However, don’t run out and buy a box of green tea just yet: the antioxidants contained within green tea have a low level of bioavailability. In other words, your body can’t use all the antioxidants that green tea contains. You might wind up with more antioxidants in sweet peppers, berries, or dark chocolate.
In order to experience the benefits that green tea has to offer, you must drink it consistently over a long period of time – years or even decades.
Studies on Black Tea
Strong and earthy, black teas have a richer, fuller flavor than green teas, but the process of fermenting black tea also destroys some of its antioxidant potential.
Despite the fermentation, black tea still has a host of health benefits. A long-term study in the Netherlands, for example, showed that regular consumption of black tea can lead to a reduced risk of stroke. The researchers focused in on flavonoids, which have antioxidant properties. In their study of 552 men over 15 years, 70% of the flavonoids the men consumed came from black tea. The Dutch researchers concluded that black tea reduced cholesterol and significantly lowered the risk of stroke (Source: Chinesefood.About.com).
On the other side of pond, Dr. Joseph Vita at Boston’s School of Medicine gave four cups of black tea or a placebo to sixty-six men. The men who drank the black tea greatly improved blood vessel function, reducing the risk of both stroke and heart attack (Source: Chinesefood.About.com).
Vitamins in Tea
Although tea gets most of its good press for its work battling cancer and heart disease, one shouldn’t ignore that tea also contains vitamins and minerals, as well.
In green tea, you’ll find:
- 6 mg of Vitamin C
- 3 mg of calcium
- 2 mg of magnesium
- Small amounts of iron; Vitamins B2, B3, and B6; folic acid, panthothenic acid, copper, and manganese

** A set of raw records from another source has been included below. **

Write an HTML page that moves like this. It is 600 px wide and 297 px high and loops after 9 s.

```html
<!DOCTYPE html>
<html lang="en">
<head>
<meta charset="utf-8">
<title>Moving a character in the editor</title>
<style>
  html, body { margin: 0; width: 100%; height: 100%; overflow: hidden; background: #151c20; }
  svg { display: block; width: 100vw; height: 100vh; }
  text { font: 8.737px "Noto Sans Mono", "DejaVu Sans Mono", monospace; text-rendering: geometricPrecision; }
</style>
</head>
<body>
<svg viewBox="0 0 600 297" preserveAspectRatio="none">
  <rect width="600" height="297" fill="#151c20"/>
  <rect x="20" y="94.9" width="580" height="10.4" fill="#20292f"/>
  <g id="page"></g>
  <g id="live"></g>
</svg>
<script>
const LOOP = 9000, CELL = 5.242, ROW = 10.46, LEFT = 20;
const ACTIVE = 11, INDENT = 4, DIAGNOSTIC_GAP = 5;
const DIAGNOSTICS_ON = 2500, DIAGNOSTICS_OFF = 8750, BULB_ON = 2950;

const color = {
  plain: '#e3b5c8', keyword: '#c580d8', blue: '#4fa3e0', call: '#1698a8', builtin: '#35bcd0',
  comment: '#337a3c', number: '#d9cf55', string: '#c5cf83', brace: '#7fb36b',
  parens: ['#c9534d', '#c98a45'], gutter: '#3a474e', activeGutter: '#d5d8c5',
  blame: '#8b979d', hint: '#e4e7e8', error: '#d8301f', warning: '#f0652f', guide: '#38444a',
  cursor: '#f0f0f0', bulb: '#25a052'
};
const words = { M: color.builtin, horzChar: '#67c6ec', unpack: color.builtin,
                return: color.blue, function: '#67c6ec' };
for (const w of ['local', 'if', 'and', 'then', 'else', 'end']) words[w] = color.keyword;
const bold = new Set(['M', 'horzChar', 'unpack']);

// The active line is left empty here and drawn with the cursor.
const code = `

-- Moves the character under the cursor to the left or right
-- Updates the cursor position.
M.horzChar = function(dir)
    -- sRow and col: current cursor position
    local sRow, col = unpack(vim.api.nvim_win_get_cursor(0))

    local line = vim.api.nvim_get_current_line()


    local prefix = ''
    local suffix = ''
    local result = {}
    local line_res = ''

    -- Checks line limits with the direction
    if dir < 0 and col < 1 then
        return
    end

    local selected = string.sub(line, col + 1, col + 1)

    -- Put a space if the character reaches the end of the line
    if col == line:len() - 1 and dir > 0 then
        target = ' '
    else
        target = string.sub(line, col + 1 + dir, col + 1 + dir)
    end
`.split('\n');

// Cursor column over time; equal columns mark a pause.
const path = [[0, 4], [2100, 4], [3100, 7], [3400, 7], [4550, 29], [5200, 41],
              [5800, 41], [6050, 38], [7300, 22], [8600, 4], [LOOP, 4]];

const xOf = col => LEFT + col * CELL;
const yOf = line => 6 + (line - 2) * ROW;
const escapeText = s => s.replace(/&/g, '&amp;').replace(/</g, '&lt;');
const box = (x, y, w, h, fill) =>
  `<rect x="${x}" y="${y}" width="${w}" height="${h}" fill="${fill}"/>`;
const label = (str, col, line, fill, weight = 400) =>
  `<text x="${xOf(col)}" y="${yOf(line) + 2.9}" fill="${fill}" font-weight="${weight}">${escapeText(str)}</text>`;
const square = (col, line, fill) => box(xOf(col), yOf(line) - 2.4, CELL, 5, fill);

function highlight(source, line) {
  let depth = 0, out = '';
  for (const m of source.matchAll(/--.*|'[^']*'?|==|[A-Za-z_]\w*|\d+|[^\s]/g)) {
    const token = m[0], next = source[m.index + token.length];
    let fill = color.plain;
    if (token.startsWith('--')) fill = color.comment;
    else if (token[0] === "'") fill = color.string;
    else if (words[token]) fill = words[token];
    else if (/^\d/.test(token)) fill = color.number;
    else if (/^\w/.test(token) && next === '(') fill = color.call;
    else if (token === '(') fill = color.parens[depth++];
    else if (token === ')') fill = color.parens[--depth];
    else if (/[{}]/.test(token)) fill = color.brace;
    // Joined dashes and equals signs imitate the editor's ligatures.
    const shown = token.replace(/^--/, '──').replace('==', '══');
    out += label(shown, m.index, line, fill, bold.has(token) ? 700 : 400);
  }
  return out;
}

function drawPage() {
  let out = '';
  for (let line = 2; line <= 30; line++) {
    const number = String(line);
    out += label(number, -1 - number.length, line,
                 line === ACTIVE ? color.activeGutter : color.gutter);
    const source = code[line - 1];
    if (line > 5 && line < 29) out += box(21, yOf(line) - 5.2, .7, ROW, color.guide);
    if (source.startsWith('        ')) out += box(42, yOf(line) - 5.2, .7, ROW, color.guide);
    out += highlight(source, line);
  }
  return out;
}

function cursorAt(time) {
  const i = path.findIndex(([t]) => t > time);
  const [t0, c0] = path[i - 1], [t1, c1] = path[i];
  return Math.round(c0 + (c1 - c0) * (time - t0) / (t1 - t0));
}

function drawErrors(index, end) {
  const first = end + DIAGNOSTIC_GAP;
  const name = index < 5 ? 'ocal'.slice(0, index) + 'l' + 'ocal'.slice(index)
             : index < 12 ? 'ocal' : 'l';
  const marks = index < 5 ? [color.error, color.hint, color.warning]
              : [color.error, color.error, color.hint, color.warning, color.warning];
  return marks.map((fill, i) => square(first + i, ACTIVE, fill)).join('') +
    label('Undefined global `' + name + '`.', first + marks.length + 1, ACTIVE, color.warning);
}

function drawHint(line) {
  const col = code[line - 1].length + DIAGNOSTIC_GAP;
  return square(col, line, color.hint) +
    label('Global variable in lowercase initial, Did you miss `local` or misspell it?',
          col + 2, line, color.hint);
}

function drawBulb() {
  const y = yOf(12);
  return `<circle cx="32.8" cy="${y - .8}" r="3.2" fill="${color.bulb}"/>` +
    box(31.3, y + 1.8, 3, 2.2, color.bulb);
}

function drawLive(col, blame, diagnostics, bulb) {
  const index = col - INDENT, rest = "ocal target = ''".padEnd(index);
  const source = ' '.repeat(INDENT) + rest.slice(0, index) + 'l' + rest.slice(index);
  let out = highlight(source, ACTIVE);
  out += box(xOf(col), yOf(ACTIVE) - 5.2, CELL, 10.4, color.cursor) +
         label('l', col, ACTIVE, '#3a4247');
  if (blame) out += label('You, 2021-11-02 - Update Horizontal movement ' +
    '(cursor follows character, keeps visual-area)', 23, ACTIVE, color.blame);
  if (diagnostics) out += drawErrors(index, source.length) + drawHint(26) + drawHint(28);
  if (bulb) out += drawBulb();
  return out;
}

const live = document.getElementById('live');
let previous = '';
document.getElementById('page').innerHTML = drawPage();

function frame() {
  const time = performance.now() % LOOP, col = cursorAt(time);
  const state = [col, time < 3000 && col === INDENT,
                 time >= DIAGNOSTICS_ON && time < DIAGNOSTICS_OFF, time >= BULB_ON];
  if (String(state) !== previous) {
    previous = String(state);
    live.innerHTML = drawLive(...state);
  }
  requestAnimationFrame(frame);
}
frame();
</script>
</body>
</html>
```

How does this compare to black tea? By comparison, black tea contains basically no vitamins and minerals. Again, this is because of the fermentation process of black tea, which destroys many of its nutrients.

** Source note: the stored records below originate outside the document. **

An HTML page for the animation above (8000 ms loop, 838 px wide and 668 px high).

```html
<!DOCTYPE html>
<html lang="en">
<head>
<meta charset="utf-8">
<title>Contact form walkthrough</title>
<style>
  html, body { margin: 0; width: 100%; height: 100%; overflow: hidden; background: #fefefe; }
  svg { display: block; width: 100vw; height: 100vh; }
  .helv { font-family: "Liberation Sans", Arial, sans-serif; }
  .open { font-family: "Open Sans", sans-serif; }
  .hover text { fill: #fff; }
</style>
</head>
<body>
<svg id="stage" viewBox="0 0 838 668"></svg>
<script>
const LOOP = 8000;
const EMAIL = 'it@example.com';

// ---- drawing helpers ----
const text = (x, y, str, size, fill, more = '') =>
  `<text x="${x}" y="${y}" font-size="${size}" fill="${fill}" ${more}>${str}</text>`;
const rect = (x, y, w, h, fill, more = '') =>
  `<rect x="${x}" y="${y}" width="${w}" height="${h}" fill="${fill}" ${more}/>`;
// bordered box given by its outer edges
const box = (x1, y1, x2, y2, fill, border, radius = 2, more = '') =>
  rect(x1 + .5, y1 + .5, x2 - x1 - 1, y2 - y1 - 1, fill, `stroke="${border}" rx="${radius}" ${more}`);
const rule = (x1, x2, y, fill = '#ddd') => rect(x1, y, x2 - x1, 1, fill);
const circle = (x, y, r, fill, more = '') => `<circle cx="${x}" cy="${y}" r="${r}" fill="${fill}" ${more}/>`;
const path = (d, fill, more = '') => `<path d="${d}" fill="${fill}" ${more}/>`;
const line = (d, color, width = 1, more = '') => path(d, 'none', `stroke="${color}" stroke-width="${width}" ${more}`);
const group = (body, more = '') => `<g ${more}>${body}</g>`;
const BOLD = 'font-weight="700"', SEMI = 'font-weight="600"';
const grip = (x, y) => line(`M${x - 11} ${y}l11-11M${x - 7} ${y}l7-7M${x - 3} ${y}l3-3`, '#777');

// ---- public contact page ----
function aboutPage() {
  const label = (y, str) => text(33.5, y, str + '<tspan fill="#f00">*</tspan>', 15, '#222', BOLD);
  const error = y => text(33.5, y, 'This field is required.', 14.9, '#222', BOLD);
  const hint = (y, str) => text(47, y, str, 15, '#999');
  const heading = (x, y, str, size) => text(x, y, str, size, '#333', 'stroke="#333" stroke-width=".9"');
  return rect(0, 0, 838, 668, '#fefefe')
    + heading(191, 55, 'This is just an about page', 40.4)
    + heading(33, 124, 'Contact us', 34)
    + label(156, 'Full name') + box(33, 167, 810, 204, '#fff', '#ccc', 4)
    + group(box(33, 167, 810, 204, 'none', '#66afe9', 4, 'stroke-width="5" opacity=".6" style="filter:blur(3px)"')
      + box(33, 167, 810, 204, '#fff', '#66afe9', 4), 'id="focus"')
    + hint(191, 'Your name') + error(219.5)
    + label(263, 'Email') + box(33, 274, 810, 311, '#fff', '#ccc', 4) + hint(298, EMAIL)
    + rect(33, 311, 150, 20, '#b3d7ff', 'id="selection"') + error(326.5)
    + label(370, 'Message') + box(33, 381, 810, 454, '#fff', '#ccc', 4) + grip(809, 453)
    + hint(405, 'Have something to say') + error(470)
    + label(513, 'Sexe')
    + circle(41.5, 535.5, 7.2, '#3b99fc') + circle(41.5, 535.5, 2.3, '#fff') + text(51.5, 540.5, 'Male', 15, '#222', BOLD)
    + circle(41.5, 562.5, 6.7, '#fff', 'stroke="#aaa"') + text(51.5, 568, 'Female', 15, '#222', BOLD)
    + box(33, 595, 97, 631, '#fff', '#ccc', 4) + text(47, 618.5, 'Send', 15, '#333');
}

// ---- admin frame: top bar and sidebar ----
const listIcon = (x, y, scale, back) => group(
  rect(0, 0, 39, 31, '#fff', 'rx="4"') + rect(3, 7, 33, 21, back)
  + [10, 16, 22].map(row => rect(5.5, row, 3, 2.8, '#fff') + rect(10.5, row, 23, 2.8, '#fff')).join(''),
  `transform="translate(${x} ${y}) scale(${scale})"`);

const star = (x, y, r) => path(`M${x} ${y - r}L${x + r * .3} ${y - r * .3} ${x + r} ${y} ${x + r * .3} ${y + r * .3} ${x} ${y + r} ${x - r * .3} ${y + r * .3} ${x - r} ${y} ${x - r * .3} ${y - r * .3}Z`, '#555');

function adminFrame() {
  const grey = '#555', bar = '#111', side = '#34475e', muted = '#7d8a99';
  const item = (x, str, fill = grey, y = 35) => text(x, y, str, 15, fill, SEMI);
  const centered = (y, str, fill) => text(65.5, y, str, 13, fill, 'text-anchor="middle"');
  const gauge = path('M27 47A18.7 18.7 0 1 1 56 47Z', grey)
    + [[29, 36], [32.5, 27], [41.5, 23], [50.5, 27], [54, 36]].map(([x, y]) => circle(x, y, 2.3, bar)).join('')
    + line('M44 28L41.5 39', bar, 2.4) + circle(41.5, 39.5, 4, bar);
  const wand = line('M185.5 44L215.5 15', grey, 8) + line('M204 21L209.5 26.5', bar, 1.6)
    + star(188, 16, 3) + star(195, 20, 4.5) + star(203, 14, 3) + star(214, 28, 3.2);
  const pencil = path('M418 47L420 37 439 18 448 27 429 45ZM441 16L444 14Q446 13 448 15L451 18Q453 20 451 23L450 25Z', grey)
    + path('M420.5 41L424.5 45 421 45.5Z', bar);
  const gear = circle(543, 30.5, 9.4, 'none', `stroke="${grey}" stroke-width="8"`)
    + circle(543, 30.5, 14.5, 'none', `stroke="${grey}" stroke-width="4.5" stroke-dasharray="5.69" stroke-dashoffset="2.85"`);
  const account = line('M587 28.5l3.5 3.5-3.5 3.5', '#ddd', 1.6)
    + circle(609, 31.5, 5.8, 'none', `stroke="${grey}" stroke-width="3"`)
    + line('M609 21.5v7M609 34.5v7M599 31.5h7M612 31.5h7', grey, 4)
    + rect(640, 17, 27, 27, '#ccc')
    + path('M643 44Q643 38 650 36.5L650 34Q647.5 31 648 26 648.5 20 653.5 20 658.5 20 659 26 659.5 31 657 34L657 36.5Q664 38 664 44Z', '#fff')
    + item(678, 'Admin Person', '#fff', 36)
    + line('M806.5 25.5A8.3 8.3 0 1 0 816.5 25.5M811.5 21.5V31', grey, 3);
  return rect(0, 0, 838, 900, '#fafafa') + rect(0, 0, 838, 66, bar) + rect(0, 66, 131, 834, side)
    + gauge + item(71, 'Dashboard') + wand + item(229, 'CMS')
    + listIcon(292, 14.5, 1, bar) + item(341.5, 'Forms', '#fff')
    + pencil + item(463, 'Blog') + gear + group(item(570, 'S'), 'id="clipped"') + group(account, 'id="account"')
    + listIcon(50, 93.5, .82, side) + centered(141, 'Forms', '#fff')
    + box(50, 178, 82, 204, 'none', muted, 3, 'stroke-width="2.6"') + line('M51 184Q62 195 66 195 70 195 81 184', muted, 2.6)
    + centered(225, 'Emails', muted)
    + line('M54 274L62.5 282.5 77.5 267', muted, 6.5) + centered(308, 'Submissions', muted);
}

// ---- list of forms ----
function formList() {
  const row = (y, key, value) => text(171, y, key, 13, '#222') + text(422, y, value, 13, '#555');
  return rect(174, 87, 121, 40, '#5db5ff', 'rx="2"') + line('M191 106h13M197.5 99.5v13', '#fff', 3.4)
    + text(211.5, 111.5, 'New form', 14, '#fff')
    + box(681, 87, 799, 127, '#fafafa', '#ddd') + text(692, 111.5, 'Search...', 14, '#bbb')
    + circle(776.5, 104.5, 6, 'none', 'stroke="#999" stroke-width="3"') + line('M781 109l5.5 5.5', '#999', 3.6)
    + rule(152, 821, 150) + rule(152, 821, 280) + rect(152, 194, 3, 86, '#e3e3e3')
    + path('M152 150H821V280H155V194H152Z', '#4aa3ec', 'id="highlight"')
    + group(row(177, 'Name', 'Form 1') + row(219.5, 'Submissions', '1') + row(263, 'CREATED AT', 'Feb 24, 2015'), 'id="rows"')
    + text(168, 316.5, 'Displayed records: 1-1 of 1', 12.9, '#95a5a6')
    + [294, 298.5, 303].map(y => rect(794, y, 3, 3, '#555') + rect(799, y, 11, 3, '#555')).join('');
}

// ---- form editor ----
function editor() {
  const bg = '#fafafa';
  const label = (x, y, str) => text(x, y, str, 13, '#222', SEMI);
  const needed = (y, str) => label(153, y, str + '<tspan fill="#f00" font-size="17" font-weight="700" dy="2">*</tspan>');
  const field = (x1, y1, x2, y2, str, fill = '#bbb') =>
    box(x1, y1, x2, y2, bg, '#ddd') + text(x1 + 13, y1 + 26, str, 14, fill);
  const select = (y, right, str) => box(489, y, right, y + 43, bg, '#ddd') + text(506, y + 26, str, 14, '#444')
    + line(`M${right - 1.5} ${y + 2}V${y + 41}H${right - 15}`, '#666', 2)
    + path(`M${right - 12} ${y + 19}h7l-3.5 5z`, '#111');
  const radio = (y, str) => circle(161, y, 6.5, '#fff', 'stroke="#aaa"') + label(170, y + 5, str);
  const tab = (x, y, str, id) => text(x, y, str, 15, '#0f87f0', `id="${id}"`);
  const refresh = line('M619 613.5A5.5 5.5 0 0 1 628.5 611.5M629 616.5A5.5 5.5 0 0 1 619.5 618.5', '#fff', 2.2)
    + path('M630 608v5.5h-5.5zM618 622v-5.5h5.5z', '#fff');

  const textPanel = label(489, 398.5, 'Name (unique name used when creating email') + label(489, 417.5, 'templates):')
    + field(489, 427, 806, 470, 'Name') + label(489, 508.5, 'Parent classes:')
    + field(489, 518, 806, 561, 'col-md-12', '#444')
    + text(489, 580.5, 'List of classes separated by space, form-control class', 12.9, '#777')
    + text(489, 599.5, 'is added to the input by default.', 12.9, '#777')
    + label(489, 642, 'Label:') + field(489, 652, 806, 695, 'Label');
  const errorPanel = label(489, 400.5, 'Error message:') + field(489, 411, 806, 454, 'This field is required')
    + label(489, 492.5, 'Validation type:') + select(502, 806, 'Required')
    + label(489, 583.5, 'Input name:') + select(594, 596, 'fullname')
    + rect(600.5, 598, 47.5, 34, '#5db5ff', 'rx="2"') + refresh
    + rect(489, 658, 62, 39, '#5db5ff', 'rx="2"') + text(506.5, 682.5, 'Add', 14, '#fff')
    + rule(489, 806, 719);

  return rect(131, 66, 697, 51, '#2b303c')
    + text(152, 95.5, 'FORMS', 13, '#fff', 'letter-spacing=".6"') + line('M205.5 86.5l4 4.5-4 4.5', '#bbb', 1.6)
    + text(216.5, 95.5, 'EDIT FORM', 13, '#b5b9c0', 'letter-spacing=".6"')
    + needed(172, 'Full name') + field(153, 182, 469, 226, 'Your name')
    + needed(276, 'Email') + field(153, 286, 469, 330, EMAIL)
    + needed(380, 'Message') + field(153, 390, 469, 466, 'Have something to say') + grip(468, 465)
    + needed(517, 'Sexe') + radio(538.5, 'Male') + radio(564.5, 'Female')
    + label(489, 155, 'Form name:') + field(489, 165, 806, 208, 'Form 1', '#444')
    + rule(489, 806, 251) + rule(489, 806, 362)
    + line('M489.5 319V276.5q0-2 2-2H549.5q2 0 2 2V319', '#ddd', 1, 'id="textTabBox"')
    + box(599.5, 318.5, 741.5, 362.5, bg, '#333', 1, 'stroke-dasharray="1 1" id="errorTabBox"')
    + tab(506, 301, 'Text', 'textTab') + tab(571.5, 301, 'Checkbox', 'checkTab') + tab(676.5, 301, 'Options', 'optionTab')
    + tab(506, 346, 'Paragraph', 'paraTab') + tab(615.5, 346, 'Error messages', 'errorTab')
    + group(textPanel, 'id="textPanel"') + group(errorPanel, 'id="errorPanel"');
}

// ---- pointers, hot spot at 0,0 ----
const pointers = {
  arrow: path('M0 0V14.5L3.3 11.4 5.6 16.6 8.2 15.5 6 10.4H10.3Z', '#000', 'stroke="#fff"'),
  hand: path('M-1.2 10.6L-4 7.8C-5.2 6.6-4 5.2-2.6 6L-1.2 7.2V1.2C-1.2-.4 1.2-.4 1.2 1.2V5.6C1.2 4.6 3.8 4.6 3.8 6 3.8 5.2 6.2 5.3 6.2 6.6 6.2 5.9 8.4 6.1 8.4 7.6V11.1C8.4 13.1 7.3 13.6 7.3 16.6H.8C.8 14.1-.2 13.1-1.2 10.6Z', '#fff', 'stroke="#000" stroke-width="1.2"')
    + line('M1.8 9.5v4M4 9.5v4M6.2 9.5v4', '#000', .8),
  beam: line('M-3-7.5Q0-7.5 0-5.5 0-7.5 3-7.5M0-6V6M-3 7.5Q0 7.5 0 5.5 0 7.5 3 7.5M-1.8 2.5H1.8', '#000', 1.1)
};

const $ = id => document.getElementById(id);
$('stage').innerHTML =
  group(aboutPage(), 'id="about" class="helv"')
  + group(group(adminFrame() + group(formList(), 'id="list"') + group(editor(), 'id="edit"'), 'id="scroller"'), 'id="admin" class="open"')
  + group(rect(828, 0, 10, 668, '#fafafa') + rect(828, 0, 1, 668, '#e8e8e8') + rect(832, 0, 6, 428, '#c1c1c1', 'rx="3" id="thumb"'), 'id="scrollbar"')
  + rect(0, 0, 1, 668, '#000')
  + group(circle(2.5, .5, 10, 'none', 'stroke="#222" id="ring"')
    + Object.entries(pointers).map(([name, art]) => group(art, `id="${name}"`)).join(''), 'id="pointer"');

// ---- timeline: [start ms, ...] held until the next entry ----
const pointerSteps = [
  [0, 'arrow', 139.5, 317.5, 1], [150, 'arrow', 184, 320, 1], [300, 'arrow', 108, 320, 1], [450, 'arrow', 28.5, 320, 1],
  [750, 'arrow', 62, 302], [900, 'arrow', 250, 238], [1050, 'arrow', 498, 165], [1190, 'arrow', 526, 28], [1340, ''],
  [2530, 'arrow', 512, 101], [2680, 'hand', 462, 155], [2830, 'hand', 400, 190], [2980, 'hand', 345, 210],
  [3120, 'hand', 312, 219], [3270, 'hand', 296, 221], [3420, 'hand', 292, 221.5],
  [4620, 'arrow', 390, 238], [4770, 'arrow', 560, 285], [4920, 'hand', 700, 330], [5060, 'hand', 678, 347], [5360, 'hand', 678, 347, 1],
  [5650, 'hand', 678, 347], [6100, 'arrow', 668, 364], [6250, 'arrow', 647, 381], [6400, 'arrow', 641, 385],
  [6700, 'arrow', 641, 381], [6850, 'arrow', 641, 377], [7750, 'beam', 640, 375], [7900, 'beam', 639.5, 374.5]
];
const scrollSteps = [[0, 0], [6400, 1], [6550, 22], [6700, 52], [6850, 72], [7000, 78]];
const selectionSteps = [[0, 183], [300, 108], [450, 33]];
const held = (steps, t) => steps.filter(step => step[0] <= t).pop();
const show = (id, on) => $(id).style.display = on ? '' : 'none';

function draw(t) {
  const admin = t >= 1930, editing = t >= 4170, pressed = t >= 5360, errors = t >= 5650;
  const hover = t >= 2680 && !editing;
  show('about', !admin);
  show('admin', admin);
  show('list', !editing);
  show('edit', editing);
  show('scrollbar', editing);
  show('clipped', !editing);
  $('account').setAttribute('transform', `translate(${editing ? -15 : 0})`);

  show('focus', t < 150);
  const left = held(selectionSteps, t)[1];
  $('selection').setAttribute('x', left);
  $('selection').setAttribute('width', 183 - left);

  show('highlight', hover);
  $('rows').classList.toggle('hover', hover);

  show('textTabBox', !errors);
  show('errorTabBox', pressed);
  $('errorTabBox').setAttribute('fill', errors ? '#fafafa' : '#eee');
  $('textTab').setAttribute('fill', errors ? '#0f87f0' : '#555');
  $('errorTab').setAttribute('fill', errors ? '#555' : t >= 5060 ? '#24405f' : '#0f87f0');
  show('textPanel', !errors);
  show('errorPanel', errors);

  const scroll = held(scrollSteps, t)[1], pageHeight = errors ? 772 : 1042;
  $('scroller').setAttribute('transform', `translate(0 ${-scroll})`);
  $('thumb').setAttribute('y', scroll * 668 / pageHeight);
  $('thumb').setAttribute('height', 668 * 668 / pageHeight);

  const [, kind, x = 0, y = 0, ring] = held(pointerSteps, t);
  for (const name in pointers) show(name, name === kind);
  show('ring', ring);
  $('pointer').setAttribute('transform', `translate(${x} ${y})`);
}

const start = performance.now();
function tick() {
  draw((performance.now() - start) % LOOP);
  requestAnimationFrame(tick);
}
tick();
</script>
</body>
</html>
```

What about caffeine? Many people believe that green tea is caffeine-free, but actually this isn’t true. Both green tea and black tea contain caffeine, but green tea contains very little caffeine. Here’s a closer look:
- Black tea contains 40 mg of caffeine
- Oolong, a mild black tea, contains 30 mg of caffeine
- Green tea contains 20 mg of caffeine
- White tea contains 15 mg of caffeine
- Decaffeinated tea still contains 2 mg of caffeine
- Herbal teas contain no caffeine
By comparison, a scant 5 ounces of coffee contains 80 mg of caffeine. A 12 ounce can of soda contains 45 mg of caffeine (Source: StashTea.com).
The Verdict: Green or Black?
Without a doubt, green tea is better for you than black tea, but that’s not to say in any way that black tea is bad for you. Just like green tea studies, black tea studies have shown that what the British call “normal tea” has its own array of benefits, particularly for preventing heart disease and strokes. Green tea, however, has more vitamins and minerals, and its list of benefits seem to go on forever.
It might also be interesting to further explore white tea. Although not as well-known as green tea, white tea is also not as processed, thus leaving its antioxidant properties in tact. It has even less caffeine than green tea, and just like green tea it shows great promise in fighting cancer, lowering blood pressure, and lowering cholesterol.
When you go to the store to pick out your tea, you can choose almost any tea on the shelf with some assurance that what you drink will be good for you. By the way, this doesn’t include ready-to-drink bottled beverages, which are usually packed with sugars, preservatives, and other unnatural ingredients that counteract the health benefits you would otherwise get. Instead of being lured in by bottled drinks that contain green tea, just buy the green tea itself. You’ll be glad you did – and so will your body.
Photo by Shandi-lee